### WHAT YOU ARE ASKED TO DO
Every line below that has the string "left" needs to be copied.

── GIVEN ENTRIES

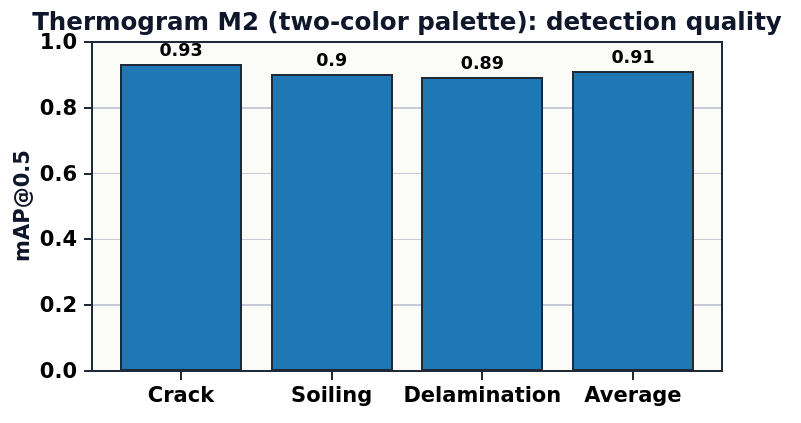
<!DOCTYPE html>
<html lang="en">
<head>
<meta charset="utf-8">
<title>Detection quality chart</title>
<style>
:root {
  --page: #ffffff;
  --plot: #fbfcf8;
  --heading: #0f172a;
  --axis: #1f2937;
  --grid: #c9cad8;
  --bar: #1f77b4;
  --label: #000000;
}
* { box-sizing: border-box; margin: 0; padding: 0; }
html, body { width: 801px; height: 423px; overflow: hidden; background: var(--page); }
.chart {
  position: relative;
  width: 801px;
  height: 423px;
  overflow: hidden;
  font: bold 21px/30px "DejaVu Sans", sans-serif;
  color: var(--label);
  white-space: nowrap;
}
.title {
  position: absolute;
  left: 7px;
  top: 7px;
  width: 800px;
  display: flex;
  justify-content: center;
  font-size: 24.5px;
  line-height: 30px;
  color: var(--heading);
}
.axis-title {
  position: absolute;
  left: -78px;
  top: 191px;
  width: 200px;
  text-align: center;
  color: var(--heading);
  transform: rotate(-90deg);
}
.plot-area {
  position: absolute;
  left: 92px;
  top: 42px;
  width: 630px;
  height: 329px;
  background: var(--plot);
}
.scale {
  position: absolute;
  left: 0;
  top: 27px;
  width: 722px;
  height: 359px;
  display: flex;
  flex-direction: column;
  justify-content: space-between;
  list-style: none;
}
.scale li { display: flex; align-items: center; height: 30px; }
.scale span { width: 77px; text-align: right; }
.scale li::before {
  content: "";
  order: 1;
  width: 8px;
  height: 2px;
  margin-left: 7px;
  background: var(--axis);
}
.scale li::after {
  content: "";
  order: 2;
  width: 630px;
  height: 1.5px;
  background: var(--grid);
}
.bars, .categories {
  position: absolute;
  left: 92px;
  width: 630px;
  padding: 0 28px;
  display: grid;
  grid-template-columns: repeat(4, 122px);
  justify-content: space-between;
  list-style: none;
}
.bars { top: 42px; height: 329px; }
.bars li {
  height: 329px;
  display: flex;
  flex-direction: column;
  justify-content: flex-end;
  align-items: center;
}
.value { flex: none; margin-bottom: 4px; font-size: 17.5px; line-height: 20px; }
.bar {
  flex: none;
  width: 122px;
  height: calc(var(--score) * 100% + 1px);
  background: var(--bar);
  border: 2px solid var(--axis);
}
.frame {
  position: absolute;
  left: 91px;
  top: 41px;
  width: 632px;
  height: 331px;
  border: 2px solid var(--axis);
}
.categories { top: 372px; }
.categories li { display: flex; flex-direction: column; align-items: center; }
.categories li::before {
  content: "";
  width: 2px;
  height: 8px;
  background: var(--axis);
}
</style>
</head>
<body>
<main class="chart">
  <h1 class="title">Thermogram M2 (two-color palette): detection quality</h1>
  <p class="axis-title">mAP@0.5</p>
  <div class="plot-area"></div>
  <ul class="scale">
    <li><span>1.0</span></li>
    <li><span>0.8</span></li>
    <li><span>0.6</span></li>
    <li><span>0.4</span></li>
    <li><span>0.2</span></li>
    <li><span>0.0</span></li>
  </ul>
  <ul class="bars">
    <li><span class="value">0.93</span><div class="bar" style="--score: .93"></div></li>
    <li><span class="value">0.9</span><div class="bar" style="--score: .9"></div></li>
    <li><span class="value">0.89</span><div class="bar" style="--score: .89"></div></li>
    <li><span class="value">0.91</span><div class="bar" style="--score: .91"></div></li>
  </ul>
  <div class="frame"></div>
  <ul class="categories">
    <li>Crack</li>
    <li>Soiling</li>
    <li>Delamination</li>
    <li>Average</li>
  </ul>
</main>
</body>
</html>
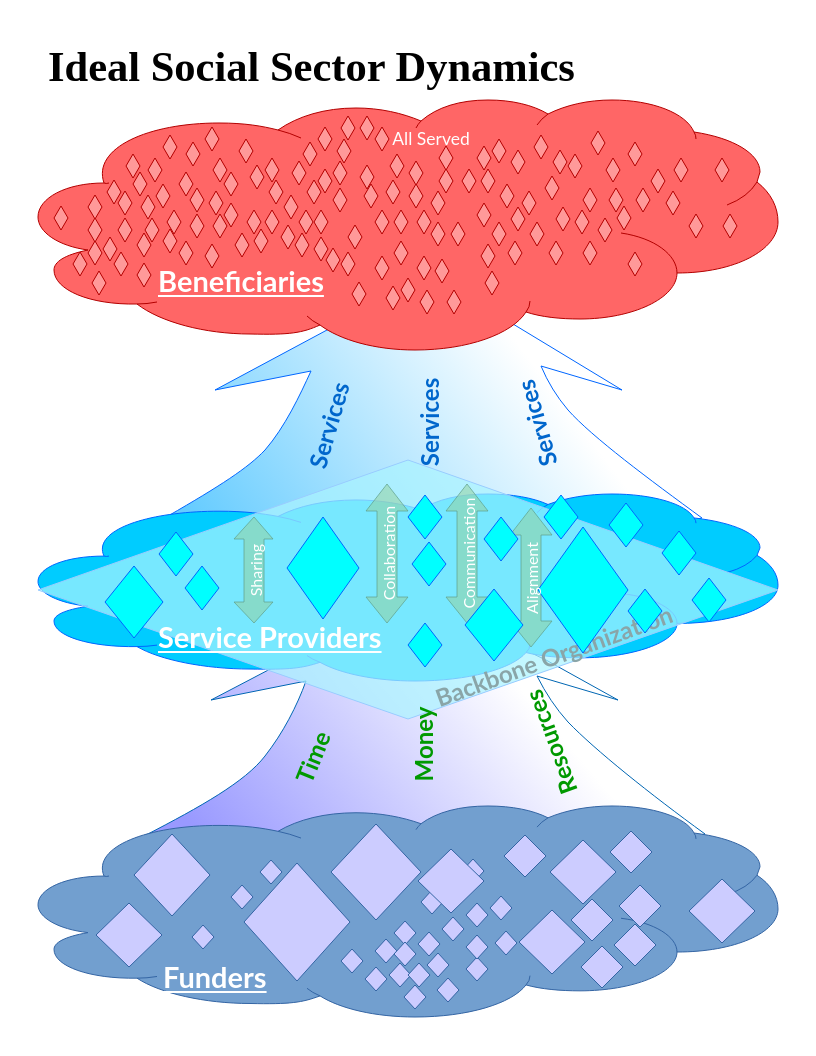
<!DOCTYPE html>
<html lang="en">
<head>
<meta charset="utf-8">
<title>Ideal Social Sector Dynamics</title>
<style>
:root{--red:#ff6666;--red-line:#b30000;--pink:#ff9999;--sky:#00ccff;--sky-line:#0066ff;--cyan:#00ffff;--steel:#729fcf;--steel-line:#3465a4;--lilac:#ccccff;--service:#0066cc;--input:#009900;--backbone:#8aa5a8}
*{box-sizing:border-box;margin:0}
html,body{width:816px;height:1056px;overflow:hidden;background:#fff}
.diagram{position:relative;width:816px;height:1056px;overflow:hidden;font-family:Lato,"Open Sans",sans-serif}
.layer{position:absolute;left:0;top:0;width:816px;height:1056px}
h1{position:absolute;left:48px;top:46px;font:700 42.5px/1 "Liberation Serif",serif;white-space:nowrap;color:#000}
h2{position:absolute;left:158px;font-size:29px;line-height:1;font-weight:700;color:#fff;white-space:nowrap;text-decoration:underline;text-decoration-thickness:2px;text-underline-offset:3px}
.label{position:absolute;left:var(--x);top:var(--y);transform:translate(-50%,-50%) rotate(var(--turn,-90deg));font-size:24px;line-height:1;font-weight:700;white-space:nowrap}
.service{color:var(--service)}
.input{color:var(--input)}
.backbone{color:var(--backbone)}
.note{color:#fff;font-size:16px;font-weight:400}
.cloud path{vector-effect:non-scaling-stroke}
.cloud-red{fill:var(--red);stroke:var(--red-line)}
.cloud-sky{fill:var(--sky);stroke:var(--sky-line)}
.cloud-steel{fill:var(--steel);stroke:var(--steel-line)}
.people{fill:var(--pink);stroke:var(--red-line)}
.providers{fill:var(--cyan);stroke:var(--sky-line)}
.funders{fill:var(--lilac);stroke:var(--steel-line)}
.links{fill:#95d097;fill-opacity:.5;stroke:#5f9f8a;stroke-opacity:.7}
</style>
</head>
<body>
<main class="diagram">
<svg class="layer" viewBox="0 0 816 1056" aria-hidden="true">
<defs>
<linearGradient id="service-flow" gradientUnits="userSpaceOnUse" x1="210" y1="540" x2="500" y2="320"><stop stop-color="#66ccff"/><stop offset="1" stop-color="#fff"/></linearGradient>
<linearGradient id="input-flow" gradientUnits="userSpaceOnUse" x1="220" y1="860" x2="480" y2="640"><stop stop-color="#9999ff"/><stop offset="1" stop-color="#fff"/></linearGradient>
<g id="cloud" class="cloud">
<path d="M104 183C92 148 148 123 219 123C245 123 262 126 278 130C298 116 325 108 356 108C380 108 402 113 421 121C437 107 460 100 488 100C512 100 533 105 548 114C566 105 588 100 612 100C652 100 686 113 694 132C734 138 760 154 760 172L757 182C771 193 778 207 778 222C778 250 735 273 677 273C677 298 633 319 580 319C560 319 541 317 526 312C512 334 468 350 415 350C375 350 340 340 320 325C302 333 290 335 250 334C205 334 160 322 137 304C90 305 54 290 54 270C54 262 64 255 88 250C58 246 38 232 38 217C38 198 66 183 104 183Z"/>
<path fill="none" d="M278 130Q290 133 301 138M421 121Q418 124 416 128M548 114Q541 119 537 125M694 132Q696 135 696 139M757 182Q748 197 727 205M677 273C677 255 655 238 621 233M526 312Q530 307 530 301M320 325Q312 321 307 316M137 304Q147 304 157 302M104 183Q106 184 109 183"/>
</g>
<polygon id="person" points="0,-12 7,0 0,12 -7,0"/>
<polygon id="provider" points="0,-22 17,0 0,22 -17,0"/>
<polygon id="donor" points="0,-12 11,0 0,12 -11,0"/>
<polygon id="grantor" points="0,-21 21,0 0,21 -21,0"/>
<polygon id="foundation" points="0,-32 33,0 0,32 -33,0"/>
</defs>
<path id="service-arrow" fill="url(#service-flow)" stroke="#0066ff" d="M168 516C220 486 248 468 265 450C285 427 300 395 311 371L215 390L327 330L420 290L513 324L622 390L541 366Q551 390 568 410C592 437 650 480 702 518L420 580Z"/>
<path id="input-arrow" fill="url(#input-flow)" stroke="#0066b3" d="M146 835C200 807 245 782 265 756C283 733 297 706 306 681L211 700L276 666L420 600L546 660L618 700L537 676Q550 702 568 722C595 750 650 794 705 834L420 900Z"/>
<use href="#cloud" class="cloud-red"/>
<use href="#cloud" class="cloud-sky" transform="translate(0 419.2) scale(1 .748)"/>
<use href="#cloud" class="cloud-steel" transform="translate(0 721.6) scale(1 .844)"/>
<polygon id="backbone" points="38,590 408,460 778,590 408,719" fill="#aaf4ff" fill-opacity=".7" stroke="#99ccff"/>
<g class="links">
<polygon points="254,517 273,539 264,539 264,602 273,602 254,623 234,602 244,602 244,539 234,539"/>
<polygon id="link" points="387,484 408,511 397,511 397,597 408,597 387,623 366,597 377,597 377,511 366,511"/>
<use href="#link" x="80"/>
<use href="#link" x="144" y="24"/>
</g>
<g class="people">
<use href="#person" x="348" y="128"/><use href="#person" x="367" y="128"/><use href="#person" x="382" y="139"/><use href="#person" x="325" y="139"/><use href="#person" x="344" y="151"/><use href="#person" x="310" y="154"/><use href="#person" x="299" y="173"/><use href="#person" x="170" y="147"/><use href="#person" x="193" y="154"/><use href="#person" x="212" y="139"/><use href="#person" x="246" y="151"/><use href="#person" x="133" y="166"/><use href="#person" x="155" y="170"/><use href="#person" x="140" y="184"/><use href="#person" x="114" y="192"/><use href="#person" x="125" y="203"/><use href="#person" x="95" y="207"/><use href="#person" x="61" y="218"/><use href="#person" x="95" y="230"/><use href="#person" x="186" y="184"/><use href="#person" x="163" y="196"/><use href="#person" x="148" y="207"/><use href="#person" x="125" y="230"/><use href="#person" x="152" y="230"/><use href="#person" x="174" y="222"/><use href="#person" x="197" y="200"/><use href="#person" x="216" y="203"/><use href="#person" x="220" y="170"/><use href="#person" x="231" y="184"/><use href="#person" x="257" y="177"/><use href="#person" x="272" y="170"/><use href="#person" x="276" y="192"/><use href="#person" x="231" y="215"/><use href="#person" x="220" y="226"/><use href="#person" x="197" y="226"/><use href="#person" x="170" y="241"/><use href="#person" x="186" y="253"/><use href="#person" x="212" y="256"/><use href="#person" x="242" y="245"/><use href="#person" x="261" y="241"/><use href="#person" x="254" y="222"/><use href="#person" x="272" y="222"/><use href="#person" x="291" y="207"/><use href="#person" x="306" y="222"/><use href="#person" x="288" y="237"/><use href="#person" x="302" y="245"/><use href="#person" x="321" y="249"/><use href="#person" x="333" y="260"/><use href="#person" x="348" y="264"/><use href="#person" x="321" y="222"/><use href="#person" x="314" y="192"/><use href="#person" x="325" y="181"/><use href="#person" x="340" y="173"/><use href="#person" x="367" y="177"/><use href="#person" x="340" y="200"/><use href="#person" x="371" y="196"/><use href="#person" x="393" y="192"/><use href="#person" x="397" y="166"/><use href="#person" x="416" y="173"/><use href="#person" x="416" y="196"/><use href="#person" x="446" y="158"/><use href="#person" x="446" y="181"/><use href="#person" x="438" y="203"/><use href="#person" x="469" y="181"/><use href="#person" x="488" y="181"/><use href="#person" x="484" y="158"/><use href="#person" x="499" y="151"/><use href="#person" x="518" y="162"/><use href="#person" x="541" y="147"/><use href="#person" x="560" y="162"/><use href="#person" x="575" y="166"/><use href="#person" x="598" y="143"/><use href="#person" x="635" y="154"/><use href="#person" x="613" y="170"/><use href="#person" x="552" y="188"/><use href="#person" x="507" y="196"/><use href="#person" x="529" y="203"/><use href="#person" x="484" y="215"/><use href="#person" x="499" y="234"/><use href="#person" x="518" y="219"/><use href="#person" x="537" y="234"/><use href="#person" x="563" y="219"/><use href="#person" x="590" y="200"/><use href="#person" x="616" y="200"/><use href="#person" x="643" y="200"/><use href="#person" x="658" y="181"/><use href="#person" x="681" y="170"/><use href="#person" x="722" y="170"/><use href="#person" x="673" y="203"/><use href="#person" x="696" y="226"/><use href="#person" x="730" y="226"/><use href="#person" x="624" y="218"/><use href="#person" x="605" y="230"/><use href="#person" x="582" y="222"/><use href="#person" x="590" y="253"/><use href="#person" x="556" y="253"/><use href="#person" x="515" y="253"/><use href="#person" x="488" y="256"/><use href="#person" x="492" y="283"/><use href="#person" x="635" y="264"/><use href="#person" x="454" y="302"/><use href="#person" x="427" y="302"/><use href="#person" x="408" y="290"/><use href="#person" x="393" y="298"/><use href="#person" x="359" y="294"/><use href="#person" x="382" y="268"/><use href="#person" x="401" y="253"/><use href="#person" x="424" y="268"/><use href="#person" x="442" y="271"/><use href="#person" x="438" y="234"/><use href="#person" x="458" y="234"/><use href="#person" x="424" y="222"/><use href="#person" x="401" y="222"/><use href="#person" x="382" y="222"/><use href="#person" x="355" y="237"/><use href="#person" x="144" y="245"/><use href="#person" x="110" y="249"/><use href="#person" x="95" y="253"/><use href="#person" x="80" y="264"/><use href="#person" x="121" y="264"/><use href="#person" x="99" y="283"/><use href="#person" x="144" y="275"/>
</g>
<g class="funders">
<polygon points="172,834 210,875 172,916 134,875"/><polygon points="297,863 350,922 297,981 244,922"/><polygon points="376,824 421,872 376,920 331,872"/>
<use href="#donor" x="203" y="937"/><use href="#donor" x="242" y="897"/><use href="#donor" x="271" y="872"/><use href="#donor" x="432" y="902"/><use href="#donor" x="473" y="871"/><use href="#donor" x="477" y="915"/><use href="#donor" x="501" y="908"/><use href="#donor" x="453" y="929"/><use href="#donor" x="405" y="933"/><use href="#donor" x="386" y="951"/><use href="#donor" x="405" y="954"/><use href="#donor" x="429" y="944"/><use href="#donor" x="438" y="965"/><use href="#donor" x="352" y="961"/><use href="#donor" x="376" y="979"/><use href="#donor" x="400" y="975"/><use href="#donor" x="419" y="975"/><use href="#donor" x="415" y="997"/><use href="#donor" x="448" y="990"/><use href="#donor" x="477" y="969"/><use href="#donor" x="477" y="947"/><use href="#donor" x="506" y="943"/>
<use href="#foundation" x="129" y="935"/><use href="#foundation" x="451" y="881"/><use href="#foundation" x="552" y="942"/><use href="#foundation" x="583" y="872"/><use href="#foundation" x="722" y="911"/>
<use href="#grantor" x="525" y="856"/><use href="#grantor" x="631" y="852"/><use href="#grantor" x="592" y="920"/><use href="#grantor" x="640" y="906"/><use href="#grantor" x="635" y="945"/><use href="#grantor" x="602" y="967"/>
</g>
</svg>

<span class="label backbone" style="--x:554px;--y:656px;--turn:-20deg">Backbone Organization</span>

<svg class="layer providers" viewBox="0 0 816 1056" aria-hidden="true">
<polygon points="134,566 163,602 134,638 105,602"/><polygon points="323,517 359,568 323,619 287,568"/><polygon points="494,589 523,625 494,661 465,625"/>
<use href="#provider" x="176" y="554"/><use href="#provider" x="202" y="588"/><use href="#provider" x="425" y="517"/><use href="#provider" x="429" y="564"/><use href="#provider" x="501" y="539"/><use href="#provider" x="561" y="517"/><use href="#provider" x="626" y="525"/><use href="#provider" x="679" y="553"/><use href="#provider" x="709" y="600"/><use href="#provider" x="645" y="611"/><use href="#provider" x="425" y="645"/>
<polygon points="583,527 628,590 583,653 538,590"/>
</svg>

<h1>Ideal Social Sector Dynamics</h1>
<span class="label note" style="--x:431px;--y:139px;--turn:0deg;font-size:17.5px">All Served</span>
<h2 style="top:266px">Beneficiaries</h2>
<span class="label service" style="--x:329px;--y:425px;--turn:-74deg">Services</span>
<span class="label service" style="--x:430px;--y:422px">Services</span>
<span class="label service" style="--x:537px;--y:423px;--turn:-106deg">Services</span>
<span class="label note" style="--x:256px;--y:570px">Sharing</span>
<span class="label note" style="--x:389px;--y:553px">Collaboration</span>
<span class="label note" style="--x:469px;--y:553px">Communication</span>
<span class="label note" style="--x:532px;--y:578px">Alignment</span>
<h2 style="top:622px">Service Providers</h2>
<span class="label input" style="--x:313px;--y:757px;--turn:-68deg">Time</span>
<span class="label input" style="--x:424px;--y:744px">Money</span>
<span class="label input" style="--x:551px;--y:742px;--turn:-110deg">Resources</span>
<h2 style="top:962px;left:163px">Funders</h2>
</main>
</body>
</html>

────

### EXERCISE RESULT
  left: 7px;
  left: -78px;
  left: 92px;
  left: 0;
  margin-left: 7px;
  left: 92px;
  left: 91px;
.layer{position:absolute;left:0;top:0;width:816px;height:1056px}
h1{position:absolute;left:48px;top:46px;font:700 42.5px/1 "Liberation Serif",serif;white-space:nowrap;color:#000}
h2{position:absolute;left:158px;font-size:29px;line-height:1;font-weight:700;color:#fff;white-space:nowrap;text-decoration:underline;text-decoration-thickness:2px;text-underline-offset:3px}
.label{position:absolute;left:var(--x);top:var(--y);transform:translate(-50%,-50%) rotate(var(--turn,-90deg));font-size:24px;line-height:1;font-weight:700;white-space:nowrap}
<h2 style="top:962px;left:163px">Funders</h2>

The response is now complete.